──────── SOURCE DATA

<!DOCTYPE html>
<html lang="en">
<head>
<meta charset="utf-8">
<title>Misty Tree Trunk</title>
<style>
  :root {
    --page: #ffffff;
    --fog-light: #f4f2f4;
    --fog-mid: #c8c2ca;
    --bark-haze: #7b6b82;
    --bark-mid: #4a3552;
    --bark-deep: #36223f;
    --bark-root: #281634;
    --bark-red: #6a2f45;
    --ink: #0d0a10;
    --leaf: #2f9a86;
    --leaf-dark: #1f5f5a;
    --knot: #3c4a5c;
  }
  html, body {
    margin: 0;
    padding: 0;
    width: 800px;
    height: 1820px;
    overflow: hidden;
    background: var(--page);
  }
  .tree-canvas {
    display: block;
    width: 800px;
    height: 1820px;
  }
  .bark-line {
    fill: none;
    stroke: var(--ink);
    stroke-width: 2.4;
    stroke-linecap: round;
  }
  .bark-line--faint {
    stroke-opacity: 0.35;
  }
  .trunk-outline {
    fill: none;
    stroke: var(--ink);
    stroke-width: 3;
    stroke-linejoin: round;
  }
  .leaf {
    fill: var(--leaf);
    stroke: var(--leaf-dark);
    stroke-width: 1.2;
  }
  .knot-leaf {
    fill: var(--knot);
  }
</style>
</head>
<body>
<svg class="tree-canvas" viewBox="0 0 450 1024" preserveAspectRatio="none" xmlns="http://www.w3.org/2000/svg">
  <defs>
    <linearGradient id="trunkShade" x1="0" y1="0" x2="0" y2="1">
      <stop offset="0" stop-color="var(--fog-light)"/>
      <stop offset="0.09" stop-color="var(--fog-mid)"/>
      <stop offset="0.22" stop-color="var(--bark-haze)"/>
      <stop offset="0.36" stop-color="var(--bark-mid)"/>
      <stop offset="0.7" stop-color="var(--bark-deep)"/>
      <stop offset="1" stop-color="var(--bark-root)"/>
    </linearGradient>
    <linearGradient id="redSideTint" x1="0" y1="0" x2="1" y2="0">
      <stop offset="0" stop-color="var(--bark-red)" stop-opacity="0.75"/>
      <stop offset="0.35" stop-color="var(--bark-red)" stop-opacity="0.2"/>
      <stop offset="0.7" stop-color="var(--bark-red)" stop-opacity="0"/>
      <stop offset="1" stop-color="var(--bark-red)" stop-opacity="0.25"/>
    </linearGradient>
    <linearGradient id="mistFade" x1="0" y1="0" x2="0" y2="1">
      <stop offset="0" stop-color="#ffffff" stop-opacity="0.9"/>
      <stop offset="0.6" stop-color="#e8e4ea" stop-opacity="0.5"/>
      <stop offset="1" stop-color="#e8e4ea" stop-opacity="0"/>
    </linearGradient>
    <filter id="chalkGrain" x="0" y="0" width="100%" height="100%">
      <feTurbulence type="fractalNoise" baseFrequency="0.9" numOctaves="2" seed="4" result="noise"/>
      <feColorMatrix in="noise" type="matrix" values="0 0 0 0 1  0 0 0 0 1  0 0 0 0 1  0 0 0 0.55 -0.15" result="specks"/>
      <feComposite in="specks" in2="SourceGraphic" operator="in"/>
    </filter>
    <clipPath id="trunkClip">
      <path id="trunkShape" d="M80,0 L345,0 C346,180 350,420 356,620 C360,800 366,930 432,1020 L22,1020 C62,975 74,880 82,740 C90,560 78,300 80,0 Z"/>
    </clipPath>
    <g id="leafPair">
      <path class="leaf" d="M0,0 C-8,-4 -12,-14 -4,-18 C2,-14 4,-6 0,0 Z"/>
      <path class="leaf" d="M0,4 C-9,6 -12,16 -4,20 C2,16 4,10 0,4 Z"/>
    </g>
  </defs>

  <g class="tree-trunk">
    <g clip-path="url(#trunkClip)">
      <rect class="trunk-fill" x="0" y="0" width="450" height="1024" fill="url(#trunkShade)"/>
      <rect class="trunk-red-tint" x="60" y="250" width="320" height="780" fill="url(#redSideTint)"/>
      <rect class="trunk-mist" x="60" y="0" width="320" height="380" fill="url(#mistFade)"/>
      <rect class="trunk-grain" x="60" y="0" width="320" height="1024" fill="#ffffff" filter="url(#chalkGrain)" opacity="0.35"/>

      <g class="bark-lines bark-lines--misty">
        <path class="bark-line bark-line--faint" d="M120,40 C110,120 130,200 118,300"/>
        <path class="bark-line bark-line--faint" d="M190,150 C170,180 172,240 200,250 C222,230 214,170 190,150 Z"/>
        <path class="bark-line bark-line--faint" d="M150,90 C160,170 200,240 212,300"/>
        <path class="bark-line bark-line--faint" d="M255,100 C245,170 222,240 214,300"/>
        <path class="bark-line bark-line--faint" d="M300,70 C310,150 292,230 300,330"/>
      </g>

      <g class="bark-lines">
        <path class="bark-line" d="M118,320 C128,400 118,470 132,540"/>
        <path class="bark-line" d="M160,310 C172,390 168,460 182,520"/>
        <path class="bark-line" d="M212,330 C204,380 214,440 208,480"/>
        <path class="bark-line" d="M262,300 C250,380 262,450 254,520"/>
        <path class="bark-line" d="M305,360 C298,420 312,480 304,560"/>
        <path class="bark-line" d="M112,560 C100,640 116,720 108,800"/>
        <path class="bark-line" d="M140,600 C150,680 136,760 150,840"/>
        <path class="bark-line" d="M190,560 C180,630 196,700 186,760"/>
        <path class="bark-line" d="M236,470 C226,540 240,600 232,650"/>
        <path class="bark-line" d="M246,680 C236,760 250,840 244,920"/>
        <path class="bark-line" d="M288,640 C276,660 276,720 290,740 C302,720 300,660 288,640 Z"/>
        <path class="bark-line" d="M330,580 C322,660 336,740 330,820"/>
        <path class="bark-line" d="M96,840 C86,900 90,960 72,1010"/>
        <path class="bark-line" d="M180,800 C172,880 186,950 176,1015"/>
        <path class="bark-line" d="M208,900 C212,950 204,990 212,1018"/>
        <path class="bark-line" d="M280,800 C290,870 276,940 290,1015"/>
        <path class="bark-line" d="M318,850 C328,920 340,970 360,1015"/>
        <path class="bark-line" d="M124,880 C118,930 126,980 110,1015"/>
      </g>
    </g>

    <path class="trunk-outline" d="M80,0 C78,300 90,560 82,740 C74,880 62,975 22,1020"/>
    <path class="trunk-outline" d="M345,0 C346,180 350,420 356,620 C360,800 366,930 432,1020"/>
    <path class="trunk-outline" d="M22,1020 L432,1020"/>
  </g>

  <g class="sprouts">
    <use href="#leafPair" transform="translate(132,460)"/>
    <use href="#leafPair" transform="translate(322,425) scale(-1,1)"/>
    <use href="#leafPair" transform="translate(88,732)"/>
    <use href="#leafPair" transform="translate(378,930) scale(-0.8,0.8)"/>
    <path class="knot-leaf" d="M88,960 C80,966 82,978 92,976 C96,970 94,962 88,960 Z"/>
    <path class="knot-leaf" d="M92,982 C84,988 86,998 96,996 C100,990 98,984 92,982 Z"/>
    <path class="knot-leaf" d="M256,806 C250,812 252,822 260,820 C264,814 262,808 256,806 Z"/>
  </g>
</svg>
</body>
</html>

────────────────

TASK DESCRIPTION:
Output all of the data exactly.

TASK SOLUTION:
<!DOCTYPE html>
<html lang="en">
<head>
<meta charset="utf-8">
<title>Misty Tree Trunk</title>
<style>
  :root {
    --page: #ffffff;
    --fog-light: #f4f2f4;
    --fog-mid: #c8c2ca;
    --bark-haze: #7b6b82;
    --bark-mid: #4a3552;
    --bark-deep: #36223f;
    --bark-root: #281634;
    --bark-red: #6a2f45;
    --ink: #0d0a10;
    --leaf: #2f9a86;
    --leaf-dark: #1f5f5a;
    --knot: #3c4a5c;
  }
  html, body {
    margin: 0;
    padding: 0;
    width: 800px;
    height: 1820px;
    overflow: hidden;
    background: var(--page);
  }
  .tree-canvas {
    display: block;
    width: 800px;
    height: 1820px;
  }
  .bark-line {
    fill: none;
    stroke: var(--ink);
    stroke-width: 2.4;
    stroke-linecap: round;
  }
  .bark-line--faint {
    stroke-opacity: 0.35;
  }
  .trunk-outline {
    fill: none;
    stroke: var(--ink);
    stroke-width: 3;
    stroke-linejoin: round;
  }
  .leaf {
    fill: var(--leaf);
    stroke: var(--leaf-dark);
    stroke-width: 1.2;
  }
  .knot-leaf {
    fill: var(--knot);
  }
</style>
</head>
<body>
<svg class="tree-canvas" viewBox="0 0 450 1024" preserveAspectRatio="none" xmlns="http://www.w3.org/2000/svg">
  <defs>
    <linearGradient id="trunkShade" x1="0" y1="0" x2="0" y2="1">
      <stop offset="0" stop-color="var(--fog-light)"/>
      <stop offset="0.09" stop-color="var(--fog-mid)"/>
      <stop offset="0.22" stop-color="var(--bark-haze)"/>
      <stop offset="0.36" stop-color="var(--bark-mid)"/>
      <stop offset="0.7" stop-color="var(--bark-deep)"/>
      <stop offset="1" stop-color="var(--bark-root)"/>
    </linearGradient>
    <linearGradient id="redSideTint" x1="0" y1="0" x2="1" y2="0">
      <stop offset="0" stop-color="var(--bark-red)" stop-opacity="0.75"/>
      <stop offset="0.35" stop-color="var(--bark-red)" stop-opacity="0.2"/>
      <stop offset="0.7" stop-color="var(--bark-red)" stop-opacity="0"/>
      <stop offset="1" stop-color="var(--bark-red)" stop-opacity="0.25"/>
    </linearGradient>
    <linearGradient id="mistFade" x1="0" y1="0" x2="0" y2="1">
      <stop offset="0" stop-color="#ffffff" stop-opacity="0.9"/>
      <stop offset="0.6" stop-color="#e8e4ea" stop-opacity="0.5"/>
      <stop offset="1" stop-color="#e8e4ea" stop-opacity="0"/>
    </linearGradient>
    <filter id="chalkGrain" x="0" y="0" width="100%" height="100%">
      <feTurbulence type="fractalNoise" baseFrequency="0.9" numOctaves="2" seed="4" result="noise"/>
      <feColorMatrix in="noise" type="matrix" values="0 0 0 0 1  0 0 0 0 1  0 0 0 0 1  0 0 0 0.55 -0.15" result="specks"/>
      <feComposite in="specks" in2="SourceGraphic" operator="in"/>
    </filter>
    <clipPath id="trunkClip">
      <path id="trunkShape" d="M80,0 L345,0 C346,180 350,420 356,620 C360,800 366,930 432,1020 L22,1020 C62,975 74,880 82,740 C90,560 78,300 80,0 Z"/>
    </clipPath>
    <g id="leafPair">
      <path class="leaf" d="M0,0 C-8,-4 -12,-14 -4,-18 C2,-14 4,-6 0,0 Z"/>
      <path class="leaf" d="M0,4 C-9,6 -12,16 -4,20 C2,16 4,10 0,4 Z"/>
    </g>
  </defs>

  <g class="tree-trunk">
    <g clip-path="url(#trunkClip)">
      <rect class="trunk-fill" x="0" y="0" width="450" height="1024" fill="url(#trunkShade)"/>
      <rect class="trunk-red-tint" x="60" y="250" width="320" height="780" fill="url(#redSideTint)"/>
      <rect class="trunk-mist" x="60" y="0" width="320" height="380" fill="url(#mistFade)"/>
      <rect class="trunk-grain" x="60" y="0" width="320" height="1024" fill="#ffffff" filter="url(#chalkGrain)" opacity="0.35"/>

      <g class="bark-lines bark-lines--misty">
        <path class="bark-line bark-line--faint" d="M120,40 C110,120 130,200 118,300"/>
        <path class="bark-line bark-line--faint" d="M190,150 C170,180 172,240 200,250 C222,230 214,170 190,150 Z"/>
        <path class="bark-line bark-line--faint" d="M150,90 C160,170 200,240 212,300"/>
        <path class="bark-line bark-line--faint" d="M255,100 C245,170 222,240 214,300"/>
        <path class="bark-line bark-line--faint" d="M300,70 C310,150 292,230 300,330"/>
      </g>

      <g class="bark-lines">
        <path class="bark-line" d="M118,320 C128,400 118,470 132,540"/>
        <path class="bark-line" d="M160,310 C172,390 168,460 182,520"/>
        <path class="bark-line" d="M212,330 C204,380 214,440 208,480"/>
        <path class="bark-line" d="M262,300 C250,380 262,450 254,520"/>
        <path class="bark-line" d="M305,360 C298,420 312,480 304,560"/>
        <path class="bark-line" d="M112,560 C100,640 116,720 108,800"/>
        <path class="bark-line" d="M140,600 C150,680 136,760 150,840"/>
        <path class="bark-line" d="M190,560 C180,630 196,700 186,760"/>
        <path class="bark-line" d="M236,470 C226,540 240,600 232,650"/>
        <path class="bark-line" d="M246,680 C236,760 250,840 244,920"/>
        <path class="bark-line" d="M288,640 C276,660 276,720 290,740 C302,720 300,660 288,640 Z"/>
        <path class="bark-line" d="M330,580 C322,660 336,740 330,820"/>
        <path class="bark-line" d="M96,840 C86,900 90,960 72,1010"/>
        <path class="bark-line" d="M180,800 C172,880 186,950 176,1015"/>
        <path class="bark-line" d="M208,900 C212,950 204,990 212,1018"/>
        <path class="bark-line" d="M280,800 C290,870 276,940 290,1015"/>
        <path class="bark-line" d="M318,850 C328,920 340,970 360,1015"/>
        <path class="bark-line" d="M124,880 C118,930 126,980 110,1015"/>
      </g>
    </g>

    <path class="trunk-outline" d="M80,0 C78,300 90,560 82,740 C74,880 62,975 22,1020"/>
    <path class="trunk-outline" d="M345,0 C346,180 350,420 356,620 C360,800 366,930 432,1020"/>
    <path class="trunk-outline" d="M22,1020 L432,1020"/>
  </g>

  <g class="sprouts">
    <use href="#leafPair" transform="translate(132,460)"/>
    <use href="#leafPair" transform="translate(322,425) scale(-1,1)"/>
    <use href="#leafPair" transform="translate(88,732)"/>
    <use href="#leafPair" transform="translate(378,930) scale(-0.8,0.8)"/>
    <path class="knot-leaf" d="M88,960 C80,966 82,978 92,976 C96,970 94,962 88,960 Z"/>
    <path class="knot-leaf" d="M92,982 C84,988 86,998 96,996 C100,990 98,984 92,982 Z"/>
    <path class="knot-leaf" d="M256,806 C250,812 252,822 260,820 C264,814 262,808 256,806 Z"/>
  </g>
</svg>
</body>
</html>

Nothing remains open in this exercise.